The DECIMA Project, based at the University of Toronto, is a mapping tool that allows 21st-century humans to explore the streets and piazzas of Florence as it was in the 16th century. Where did Florentine bakers live and work? What did a Florentine household look like? Did contemporary citizens worry about noise? Was there a red light district, or did the city's sex workers live among the rest of the Florentine population? These are just some of the issues that come up in our conversation with our guest Nick Terpstra, for this episode of HWIR.

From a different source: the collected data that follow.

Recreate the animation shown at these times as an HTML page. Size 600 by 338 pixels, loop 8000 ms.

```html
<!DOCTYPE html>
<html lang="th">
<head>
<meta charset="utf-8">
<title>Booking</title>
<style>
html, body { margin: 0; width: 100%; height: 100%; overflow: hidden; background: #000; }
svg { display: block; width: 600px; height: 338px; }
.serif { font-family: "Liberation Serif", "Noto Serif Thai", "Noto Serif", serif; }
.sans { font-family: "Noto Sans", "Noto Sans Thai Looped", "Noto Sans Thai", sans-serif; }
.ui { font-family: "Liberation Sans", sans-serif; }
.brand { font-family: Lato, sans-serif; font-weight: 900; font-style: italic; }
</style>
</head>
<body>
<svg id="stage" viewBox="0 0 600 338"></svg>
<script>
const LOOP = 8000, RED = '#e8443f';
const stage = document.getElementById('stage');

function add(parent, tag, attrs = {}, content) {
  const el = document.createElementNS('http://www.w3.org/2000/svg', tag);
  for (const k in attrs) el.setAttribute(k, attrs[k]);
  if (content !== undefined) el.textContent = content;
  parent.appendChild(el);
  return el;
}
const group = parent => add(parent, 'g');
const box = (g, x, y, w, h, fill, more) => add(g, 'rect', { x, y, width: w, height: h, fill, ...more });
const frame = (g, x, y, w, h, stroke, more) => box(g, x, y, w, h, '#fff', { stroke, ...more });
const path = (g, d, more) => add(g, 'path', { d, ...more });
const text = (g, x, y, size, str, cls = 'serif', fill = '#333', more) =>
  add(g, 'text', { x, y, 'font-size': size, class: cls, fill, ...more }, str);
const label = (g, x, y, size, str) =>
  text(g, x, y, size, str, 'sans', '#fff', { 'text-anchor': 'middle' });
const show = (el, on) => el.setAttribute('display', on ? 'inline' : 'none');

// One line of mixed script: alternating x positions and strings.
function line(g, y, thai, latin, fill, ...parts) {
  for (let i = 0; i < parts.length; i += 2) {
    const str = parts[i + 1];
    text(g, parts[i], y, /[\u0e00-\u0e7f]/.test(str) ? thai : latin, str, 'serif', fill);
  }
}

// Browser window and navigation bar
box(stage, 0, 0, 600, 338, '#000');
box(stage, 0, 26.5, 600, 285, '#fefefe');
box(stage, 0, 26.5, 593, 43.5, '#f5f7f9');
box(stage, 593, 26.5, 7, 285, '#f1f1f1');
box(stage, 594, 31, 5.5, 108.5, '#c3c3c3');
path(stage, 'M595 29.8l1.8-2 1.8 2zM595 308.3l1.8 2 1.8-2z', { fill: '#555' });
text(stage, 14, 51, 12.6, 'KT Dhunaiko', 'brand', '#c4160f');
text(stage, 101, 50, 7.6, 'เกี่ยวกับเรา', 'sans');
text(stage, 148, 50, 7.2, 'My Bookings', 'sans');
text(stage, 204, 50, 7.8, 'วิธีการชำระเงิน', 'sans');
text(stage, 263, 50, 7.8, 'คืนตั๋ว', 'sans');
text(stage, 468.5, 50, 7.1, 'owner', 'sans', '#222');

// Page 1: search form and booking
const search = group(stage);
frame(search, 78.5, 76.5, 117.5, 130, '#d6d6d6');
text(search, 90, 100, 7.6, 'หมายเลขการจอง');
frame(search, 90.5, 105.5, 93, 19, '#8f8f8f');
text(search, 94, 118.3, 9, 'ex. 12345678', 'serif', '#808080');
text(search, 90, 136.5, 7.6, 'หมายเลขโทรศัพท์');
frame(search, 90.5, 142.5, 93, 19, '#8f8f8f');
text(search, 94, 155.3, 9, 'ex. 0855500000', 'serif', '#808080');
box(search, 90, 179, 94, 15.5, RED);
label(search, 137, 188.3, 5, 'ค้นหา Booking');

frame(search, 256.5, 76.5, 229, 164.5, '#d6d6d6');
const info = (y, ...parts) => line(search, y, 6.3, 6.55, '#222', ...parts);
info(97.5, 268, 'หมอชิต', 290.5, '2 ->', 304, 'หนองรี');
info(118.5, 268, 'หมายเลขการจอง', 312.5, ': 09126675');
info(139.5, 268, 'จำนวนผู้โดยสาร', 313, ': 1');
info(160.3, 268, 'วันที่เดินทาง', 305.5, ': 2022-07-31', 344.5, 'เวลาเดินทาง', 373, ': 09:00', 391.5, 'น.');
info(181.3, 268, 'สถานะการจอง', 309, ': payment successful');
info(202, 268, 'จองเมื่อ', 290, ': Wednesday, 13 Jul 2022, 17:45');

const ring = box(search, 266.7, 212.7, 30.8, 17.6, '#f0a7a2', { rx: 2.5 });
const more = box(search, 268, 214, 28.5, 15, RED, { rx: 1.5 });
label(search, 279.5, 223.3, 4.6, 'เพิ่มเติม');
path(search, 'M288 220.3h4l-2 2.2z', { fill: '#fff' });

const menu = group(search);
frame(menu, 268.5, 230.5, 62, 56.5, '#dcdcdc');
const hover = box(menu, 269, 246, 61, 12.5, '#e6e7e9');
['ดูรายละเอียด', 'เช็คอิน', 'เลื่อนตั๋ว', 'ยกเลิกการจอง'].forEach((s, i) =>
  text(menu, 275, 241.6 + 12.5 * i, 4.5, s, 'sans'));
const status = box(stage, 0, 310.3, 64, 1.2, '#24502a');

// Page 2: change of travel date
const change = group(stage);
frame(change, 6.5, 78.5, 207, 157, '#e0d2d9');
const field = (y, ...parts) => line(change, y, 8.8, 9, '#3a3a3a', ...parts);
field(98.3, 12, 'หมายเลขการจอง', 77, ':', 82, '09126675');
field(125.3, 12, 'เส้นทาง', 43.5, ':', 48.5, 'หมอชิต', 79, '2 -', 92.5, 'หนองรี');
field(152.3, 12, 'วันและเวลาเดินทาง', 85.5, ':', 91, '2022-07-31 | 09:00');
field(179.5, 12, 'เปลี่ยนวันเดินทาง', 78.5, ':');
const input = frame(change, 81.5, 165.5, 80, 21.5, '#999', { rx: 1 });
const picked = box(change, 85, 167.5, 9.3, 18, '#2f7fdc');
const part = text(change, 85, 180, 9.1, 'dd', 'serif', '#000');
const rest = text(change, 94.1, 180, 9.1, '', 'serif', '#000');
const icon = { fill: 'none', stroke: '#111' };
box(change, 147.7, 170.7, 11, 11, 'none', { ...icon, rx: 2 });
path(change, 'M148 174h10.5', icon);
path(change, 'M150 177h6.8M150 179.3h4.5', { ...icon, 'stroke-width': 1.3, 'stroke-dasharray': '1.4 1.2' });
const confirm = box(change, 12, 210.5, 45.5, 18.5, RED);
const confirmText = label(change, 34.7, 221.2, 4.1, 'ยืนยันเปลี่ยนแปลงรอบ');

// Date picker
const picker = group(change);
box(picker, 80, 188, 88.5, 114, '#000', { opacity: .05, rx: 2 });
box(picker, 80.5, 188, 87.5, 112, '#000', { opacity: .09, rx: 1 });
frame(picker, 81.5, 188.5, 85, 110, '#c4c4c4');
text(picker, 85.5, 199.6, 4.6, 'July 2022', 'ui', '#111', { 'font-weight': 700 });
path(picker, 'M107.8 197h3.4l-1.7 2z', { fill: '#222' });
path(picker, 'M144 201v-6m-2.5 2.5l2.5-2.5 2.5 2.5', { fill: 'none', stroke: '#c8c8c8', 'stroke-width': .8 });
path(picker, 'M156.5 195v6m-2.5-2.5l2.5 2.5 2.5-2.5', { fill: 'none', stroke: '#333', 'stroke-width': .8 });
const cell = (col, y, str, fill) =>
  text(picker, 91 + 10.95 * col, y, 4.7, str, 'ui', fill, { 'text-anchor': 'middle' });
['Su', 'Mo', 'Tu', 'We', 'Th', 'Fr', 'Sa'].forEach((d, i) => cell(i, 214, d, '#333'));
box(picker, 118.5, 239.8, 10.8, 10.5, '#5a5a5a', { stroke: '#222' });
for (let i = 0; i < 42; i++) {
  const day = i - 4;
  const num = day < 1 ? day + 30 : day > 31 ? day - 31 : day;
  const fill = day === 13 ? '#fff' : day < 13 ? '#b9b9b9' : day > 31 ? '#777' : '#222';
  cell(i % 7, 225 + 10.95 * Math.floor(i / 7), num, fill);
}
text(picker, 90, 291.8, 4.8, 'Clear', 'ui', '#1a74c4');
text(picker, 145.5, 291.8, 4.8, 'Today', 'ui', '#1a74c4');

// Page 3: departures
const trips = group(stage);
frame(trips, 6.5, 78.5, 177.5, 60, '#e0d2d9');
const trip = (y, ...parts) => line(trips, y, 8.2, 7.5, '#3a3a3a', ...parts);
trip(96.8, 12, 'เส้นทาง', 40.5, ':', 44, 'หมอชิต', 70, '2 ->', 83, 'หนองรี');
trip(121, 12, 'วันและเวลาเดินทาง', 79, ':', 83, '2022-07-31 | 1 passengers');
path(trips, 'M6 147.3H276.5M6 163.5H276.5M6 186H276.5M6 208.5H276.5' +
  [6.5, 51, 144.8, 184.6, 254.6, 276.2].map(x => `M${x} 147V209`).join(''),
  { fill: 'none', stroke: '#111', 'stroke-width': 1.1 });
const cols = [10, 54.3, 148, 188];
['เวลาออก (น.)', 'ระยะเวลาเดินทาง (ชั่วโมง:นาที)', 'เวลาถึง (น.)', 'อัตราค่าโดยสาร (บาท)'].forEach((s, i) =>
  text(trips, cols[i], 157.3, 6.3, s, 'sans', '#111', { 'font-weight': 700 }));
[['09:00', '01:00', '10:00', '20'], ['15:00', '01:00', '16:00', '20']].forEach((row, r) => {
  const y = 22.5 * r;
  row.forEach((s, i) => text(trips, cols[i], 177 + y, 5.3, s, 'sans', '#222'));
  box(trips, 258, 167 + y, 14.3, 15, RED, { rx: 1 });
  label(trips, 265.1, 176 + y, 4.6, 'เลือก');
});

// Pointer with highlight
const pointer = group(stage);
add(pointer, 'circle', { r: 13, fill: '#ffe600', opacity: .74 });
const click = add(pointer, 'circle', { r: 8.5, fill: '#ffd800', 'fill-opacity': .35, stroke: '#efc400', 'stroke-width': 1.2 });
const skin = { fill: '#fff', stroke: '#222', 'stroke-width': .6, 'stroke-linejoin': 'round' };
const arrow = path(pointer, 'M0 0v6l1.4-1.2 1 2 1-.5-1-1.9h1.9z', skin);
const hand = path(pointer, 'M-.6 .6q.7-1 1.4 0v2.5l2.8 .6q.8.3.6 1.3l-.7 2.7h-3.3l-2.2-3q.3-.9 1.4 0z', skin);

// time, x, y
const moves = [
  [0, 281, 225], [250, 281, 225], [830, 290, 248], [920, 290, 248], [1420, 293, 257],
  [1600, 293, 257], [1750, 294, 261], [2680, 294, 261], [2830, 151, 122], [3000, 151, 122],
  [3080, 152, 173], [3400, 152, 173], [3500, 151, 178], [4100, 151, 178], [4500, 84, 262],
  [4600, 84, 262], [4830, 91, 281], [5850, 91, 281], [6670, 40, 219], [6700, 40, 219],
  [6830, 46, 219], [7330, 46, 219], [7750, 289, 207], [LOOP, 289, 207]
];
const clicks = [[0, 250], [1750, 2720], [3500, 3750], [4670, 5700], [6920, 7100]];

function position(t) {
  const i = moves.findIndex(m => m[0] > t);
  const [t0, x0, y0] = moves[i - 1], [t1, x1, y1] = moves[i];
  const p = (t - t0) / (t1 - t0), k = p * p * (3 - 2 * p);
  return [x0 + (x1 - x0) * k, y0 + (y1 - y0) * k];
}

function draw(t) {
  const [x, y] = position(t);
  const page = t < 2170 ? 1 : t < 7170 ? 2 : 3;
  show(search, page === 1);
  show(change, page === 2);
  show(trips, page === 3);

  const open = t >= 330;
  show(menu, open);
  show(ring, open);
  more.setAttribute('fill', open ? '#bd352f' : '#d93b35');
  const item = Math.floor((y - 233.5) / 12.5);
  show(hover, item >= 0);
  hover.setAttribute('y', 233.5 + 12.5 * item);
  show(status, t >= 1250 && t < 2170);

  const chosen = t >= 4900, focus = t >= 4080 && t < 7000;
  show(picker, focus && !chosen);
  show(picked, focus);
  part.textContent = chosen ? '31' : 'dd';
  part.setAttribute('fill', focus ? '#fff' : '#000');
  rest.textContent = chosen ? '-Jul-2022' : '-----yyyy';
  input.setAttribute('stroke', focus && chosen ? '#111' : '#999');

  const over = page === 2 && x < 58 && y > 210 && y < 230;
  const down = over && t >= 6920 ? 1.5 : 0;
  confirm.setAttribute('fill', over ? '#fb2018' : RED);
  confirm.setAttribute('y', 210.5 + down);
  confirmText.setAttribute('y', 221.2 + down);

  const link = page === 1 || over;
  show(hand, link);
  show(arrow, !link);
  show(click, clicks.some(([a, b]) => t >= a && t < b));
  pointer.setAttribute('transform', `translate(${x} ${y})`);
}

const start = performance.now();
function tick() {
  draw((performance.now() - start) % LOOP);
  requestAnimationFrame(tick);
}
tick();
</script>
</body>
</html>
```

About Nick Terpstra - Professor of History at the University of Toronto, Nicholas Terpstra, is one of the world's leading historians of early-modern Italy. His many articles and pathbreaking books explore themes related to gender, politics, charity, religion, civil and uncivil society, and religious refugees. Most recently he has led the DECIMA project that is the subject of his interview for HWIR. An innovative online mapping tool, the DECIMA project brings early modern social realities and relations into view as never before. Find out more about DECIMA: You can learn more about DECIMA, and explore the digital mapping tool of Florence for yourself, by clicking on this link: https://decima-map.net/